Songy said he was an outstanding technician, an expert trainer and thrived under pressure.“But perhaps his most important trait as a Soldier, and the one that had the greatest impact on the detachment, were his skills as a leader.” Egipciaco lived up to every ideal expressed in the noncommissioned officer creed, Songy said.
Sgt. 1st Class Donnie Gill, the detachment platoon sergeant, was visibly emotional as he delivered the eulogy, pausing long between sentences to compose himself.
“He could manage and motivate Soldiers like no other in the detachment. Will had a way with Soldiers that was sometimes like a father, a brother, a friend, and if need be, a warden,” Gill said.
Fellow Soldier and team sergeant, Staff Sgt. Joseph Gibbs, knew “E” for three years. They met at Fort Gordon, Ga., where Gibbs was an instructor and Egipciaco was reclassifying.
“He was definitely an outstanding NCO. He always put his team first before himself, Gibbs said a few days after the memorial service. Gill described Egipciaco as dedicated to the military and each unit he was assigned to … a Soldier’s Soldier. “He was doing what he loved to do,” Gibbs said. On a personal note, “He was a great dude to have around — a great listener,” he added.
The service included the paratrooper’s prayer, a bagpipe rendition of “Amazing Grace,” the firing of volleys and a lone bugler playing taps.
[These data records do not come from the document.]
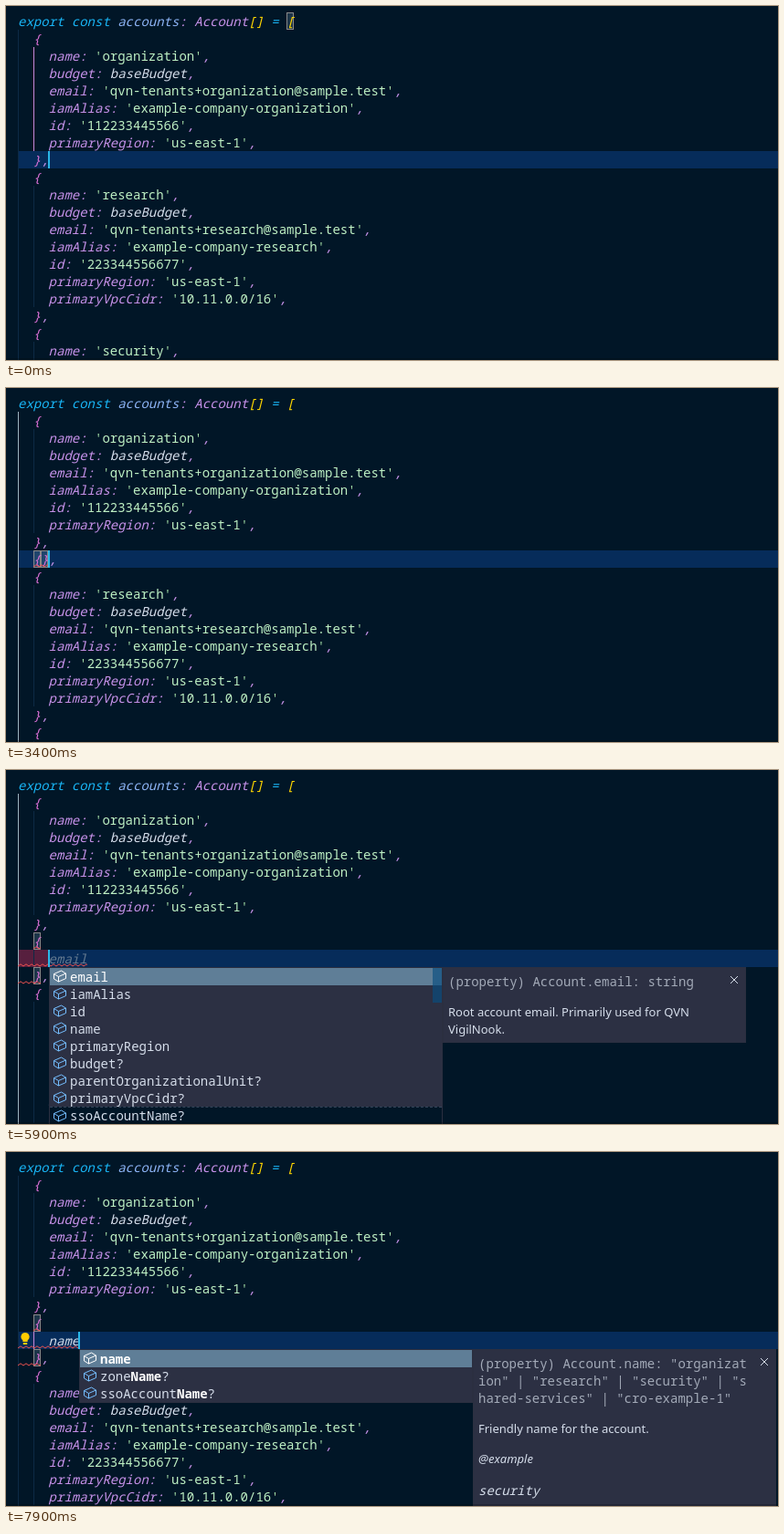
Animation, 845 px wide and 388 px high, one loop 8000 ms. Source, as an HTML page:

```html
<!DOCTYPE html>
<html lang="en">
<head>
<meta charset="utf-8">
<title>Editor completion</title>
<style>
html, body { margin: 0; width: 100%; height: 100%; overflow: hidden; background: #011627; }
#stage { position: relative; width: 845px; height: 388px; overflow: hidden;
  font: 14px/19px "Noto Sans Mono", monospace; color: #d6deeb; }
#stage div, #stage svg { position: absolute; box-sizing: border-box; }
.line { white-space: pre; left: 13px; height: 19px; }
i { font-style: italic; }
.key { color: #c792ea; }
.str { color: #bff0c4; }
.quote { color: #a5dfa8; }
.brace { color: #da70d6; }
.gold { color: #ffd700; }
.kw { color: #19b5f5; }
.var { color: #8db4f5; }
.ghost { color: #62788f; }
.current { left: 13px; right: 0; height: 19px; background: #062c5a; }
.space { left: 13px; height: 19px; background: #571f3e; }
.guide { width: 1px; background: #0d2a45; }
.match { width: 8px; height: 19px; background: #5f7e974d; border: 1px solid #888; }
.caret { width: 2px; height: 19px; background: #2ab7e8; }
.wave { height: 4px; fill: none; stroke: #ef5350; }
.popup { top: 216px; width: 431px; background: #2c3043; border: 1px solid #2b2f40; overflow: hidden; }
.row { left: 0; right: 0; height: 19px; padding-left: 22px; white-space: pre; }
.row.on { background: #5f7e97; color: #fff; }
.row.out { background: #011627; border-top: 1px dashed #33455a; line-height: 18px; }
.row b { color: #fff; }
.row svg { left: 3px; top: 1px; fill: none; stroke: #75beff; }
.row.on svg, .row svg.snip { stroke: #fff; }
.row small { position: absolute; right: 9px; font-size: 12px; color: #7fa3bd; }
.slider { right: 0; top: 0; width: 10px; height: 38px; background: #084d81; }
.docs { top: 216px; width: 332px; background: #2c3043; border: 1px solid #2b2f40; overflow: hidden; }
.docs p { margin: 14.5px 0 0 5px; width: 299px; font: 13px/19px "Noto Sans", sans-serif; white-space: nowrap; }
.docs p.sig, .docs p.code { font: 14px/19px "Noto Sans Mono", monospace; }
.docs p.sig { margin-top: 5px; white-space: normal; word-break: break-all; color: #a3aab8; }
.docs svg { right: 7px; top: 8px; stroke: #d6deeb; }
.docs .slanted { font-style: italic !important; }
.edge { left: 0; right: 0; bottom: 0; height: 2px; background: #0003; }
</style>
</head>
<body>
<div id="stage"></div>
<script>
const stage = document.getElementById('stage');
const LOOP = 8000, ROW = 19, CHAR = 8.4;
const x = col => 13 + CHAR * col;
const y = line => 7 + ROW * line;

const entry = (name, id, extra = []) => [
  '  {',
  `    name: '${name}',`,
  '    budget: baseBudget,',
  `    email: 'qvn-tenants+${name}@sample.test',`,
  `    iamAlias: 'example-company-${name}',`,
  `    id: '${id}',`,
  "    primaryRegion: 'us-east-1',",
  ...extra,
  '  },'
];
const head = ['', ...entry('organization', '112233445566')];
const tail = [
  ...entry('research', '223344556677', ["    primaryVpcCidr: '10.11.0.0/16',"]),
  ...entry('security', '')
];
const title = '<i><span class="kw">export const</span> <span class="var">accounts</span>' +
  '<span class="key">:</span> <span class="key">Account</span><span class="gold">[]</span> ' +
  '<span class="kw">=</span> <span class="gold">[</span></i>';

const paint = text => text.replace(/'([^']*)'|\w+:|[{}]|,|\w+/g, (m, str) => {
  if (str !== undefined) return `<span class="quote">'</span><span class="str">${str}</span><span class="quote">'</span>`;
  const kind = /[{}]/.test(m) ? 'brace' : /[:,]$/.test(m) ? 'key' : '';
  return `<i class="${kind}">${m}</i>`;
});

const box = (cls, style, body = '') => `<div class="${cls}" style="${style}">${body}</div>`;

function wave([line, from, to]) {
  const left = Math.round(x(from)), width = Math.round(x(to)) - left;
  let d = 'M0 3';
  for (let k = 1; k * 3 <= width + 3; k++) d += `L${k * 3} ${k % 2 ? 0.8 : 3}`;
  return `<svg class="wave" width="${width}" style="left:${left}px;top:${y(line) + 15}px"><path d="${d}"/></svg>`;
}

const cube = '<svg width="16" height="16"><path d="M1.5 5.5L9.5 2L14.5 5V10.5L6.5 14L1.5 11ZM1.5 5.5L6.5 8.5L14.5 5M6.5 8.5V14"/></svg>';
const snippet = '<svg class="snip" width="16" height="16"><path d="M2.5 13V2.5H14.5V13"/><path d="M2.5 14.5H15" stroke-dasharray="2 1"/></svg>';

const fields = ['email', 'iamAlias', 'id', 'name', 'primaryRegion', 'budget?',
  'parentOrganizationalUnit?', 'primaryVpcCidr?', 'ssoAccountName?'];

function popup(s, left) {
  const typed = s.typed;
  let items = fields;
  if (typed) {
    items = ['name', 'zoneName?', 'ssoAccountName?'];
    if (typed === 'n') items = [...items, 'new', 'newpromise'];
  }
  const notes = { new: 'New Statement', newpromise: 'new Promise' };
  const rows = items.map((item, k) => {
    // Capital match wins, so "zoneName" highlights its last word
    const cap = typed ? typed[0].toUpperCase() + typed.slice(1) : '';
    let at = typed ? item.indexOf(cap) : -1;
    if (typed && at < 0) at = item.indexOf(typed);
    const end = at + (typed || '').length;
    const label = at < 0 ? item : `${item.slice(0, at)}<b>${item.slice(at, end)}</b>${item.slice(end)}`;
    const note = notes[item] ? `<small>${notes[item]}</small>` : '';
    return box('row' + (k ? '' : ' on') + (k === 8 ? ' out' : ''), `top:${k * ROW}px`,
      (note ? snippet : cube) + label + note);
  }).join('');
  const slider = typed ? '' : box('slider', `opacity:${s.docs ? 0.65 : 0.2}`);
  return box('popup', `left:${left}px;height:${items.length * ROW + 2}px`, rows + slider);
}

function docs(s, left) {
  const close = '<svg width="10" height="10"><path d="M1 1L9 9M9 1L1 9"/></svg>';
  const body = s.typed
    ? '<p class="sig">(property) Account.name: "organization" | "research" | "security" | "shared-services" | "cro-example-1"</p>' +
      '<p>Friendly name for the account.</p><p class="slanted">@example</p><p class="code slanted">security</p>'
    : '<p class="sig">(property) Account.email: string</p>' +
      '<p>Root account email. Primarily used for QVN<br>VigilNook.</p>';
  return box('docs', `left:${left + 431}px;height:${s.typed ? 180 : 83}px`, body + close);
}

const bulb = '<svg width="14" height="14" style="left:14px;top:198px"><path fill="#fc0" ' +
  'd="M7 0A4.6 4.6 0 0 0 4.4 8.4V10H9.6V8.4A4.6 4.6 0 0 0 7 0ZM4.8 11H9.2V13H4.8Z"/></svg>';

function draw(s) {
  const lines = [...head, ...s.added, ...tail].slice(0, 21);
  const [row, col] = s.at;
  let html = box('current', `top:${y(row)}px`);
  if (s.space) html += box('space', `top:${y(row)}px;width:${Math.round(CHAR * s.space)}px`);

  const guide = (c, from, to, color) => box('guide',
    `left:${Math.round(x(c))}px;top:${y(from)}px;height:${(to - from) * ROW}px;` + (color ? `background:${color}` : ''));
  html += guide(0, 1, 21);
  lines.forEach((text, n) => { if (text.startsWith('    ')) html += guide(2, n, n + 1); });
  html += guide(...s.active, s.active[0] ? '#c987d8' : '#9fb3c0');

  for (const [n, c] of s.match) html += box('match', `left:${Math.round(x(c))}px;top:${y(n)}px`);
  lines.forEach((text, n) => {
    let code = n ? paint(text) : title;
    if (n === row && s.ghost) code += `<i class="ghost">${s.ghost}</i>`;
    html += box('line', `top:${y(n)}px`, code);
  });
  html += s.waves.map(wave).join('');
  if (s.bulb) html += bulb;
  if (s.caret) html += box('caret', `left:${Math.floor(x(col) - 0.6)}px;top:${y(row)}px`);
  const left = Math.round(x(col));
  if (s.list) html += popup(s, left);
  if (s.docs) html += docs(s, left);
  stage.innerHTML = html + box('edge', '');
}

const on = { caret: true }, off = { caret: false };
const open = [[0, 35]], pair = [[9, 2], [9, 3]], block = [[9, 2], [11, 2]];
const inner = end => [[9, 2, 3], [10, 0, end], [11, 0, 3]];
const type = (typed, more) => ({
  typed, added: ['  {', '    ' + typed, '  },'], at: [10, 4 + typed.length],
  ghost: 'name'.slice(typed.length), space: 0, active: [2, 10, 11], waves: inner(8), ...on, ...more
});

// Each step changes only the listed parts of the state
const steps = [
  [0, { added: [], at: [8, 4], match: open, active: [2, 2, 8], waves: [], space: 0,
        ghost: '', typed: '', list: false, docs: false, bulb: false, ...on }],
  [400, { added: ['  '], at: [9, 2], active: [0, 1, 21], space: 2 }],
  [500, { waves: [[9, 0, 2]] }],
  [900, off], [1400, on], [1900, off],
  [2000, { added: ['  {}'], at: [9, 3], match: pair, space: 0, waves: [[10, 2, 3]], ...on }],
  [2400, { waves: [[9, 2, 4], [10, 2, 3]] }],
  [2800, { at: [9, 4] }],
  [3000, { added: ['  {},'], at: [9, 5], match: open }],
  [3100, { waves: [[9, 2, 4]] }],
  [3400, { at: [9, 4], match: pair }],
  [3600, { at: [9, 3] }],
  [3900, { added: ['  {', '    ', '  },'], at: [10, 4], match: block, space: 4, waves: inner(4).slice(0, 2) }],
  [4300, { waves: inner(4) }],
  [4400, off], [4900, on],
  [5000, { list: true, ghost: 'email', waves: inner(9) }],
  [5100, { docs: true }],
  [5400, off], [5900, on],
  [6400, type('n', { docs: false })],
  [6500, { docs: true }],
  [6600, type('na')],
  [6800, type('nam')],
  [6900, type('name')],
  [7400, off],
  [7600, { bulb: true }],
  [7900, on]
];
let state = {};
const states = steps.map(([, change]) => state = { ...state, ...change });

let shown = -1;
function tick() {
  const t = performance.now() % LOOP;
  let k = steps.length - 1;
  while (steps[k][0] > t) k--;
  if (k !== shown) draw(states[shown = k]);
  requestAnimationFrame(tick);
}
tick();
</script>
</body>
</html>
```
Egipciaco is survived by sons Kephrin Egipciaco, 17, of Pompton Lakes, N.J., Kalum Egipciaco, 12, of West Freeport, Fla., and daughter Estelle Mary Jones, 6, of Oceanside, Calif. He was buried Feb. 13 in Wrightstown, N.J.